Big offices are like big government: Lots of people, lots of egos, and lots of jockeying for position. It's all a game, and you'd better get good at playing it if you want to advance your career. So says Penelope Trunk, who offers some tough-love advice on mastering office politics, including:
Don't rely on your job competence There is great research to show that people value social skills at work more than they value job skills. Here's a clear example: People would rather work with someone who is likable and incompetent than someone who is competent but a not likable . And when someone is a jerk, people start thinking the person is less competent, whether it's actually true or not.Trunk also recommends being nice, staying true to yourself, and even blaming yourself when things aren't going well. What do you think? Have you mastered the political game in your office? If so, how'd you do it?

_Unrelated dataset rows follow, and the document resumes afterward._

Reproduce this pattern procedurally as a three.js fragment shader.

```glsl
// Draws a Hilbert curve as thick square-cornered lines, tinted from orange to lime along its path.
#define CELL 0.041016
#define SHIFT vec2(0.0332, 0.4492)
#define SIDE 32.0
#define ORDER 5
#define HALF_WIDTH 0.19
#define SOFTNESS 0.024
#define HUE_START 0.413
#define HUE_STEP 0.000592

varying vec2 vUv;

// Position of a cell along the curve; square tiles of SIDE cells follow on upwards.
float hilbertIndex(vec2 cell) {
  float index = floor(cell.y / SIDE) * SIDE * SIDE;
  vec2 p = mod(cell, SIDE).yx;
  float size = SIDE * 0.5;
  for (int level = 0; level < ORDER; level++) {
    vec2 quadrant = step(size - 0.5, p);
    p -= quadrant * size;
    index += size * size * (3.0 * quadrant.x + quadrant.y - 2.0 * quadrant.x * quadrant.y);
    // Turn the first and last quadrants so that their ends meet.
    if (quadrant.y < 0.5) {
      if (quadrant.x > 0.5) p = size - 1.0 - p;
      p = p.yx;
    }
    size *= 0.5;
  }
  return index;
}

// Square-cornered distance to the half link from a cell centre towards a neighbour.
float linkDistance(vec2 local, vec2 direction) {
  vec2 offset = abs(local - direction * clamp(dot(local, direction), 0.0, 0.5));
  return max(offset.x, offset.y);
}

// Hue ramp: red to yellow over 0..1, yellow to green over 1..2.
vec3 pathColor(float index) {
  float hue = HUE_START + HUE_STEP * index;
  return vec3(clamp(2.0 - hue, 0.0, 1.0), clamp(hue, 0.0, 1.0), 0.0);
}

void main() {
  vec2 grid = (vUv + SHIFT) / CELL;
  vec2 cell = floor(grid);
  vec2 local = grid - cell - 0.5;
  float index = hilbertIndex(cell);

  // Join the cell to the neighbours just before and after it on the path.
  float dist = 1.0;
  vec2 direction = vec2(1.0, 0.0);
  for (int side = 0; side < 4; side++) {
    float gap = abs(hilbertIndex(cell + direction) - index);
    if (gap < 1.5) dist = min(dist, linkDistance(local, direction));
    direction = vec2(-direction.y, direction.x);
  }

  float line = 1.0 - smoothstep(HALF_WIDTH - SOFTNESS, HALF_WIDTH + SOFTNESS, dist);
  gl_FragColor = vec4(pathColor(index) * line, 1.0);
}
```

What does this mean for you? Stop saying that you don't have time for office politics. Because office politics is really about being likable, and the best way to look competent at work is not to do good work as much as to be likable. So let some of the details go, get rid of your perfectionist tendencies, (which will probably eventually make you a depressive anyway) and start wandering around your office getting to know people.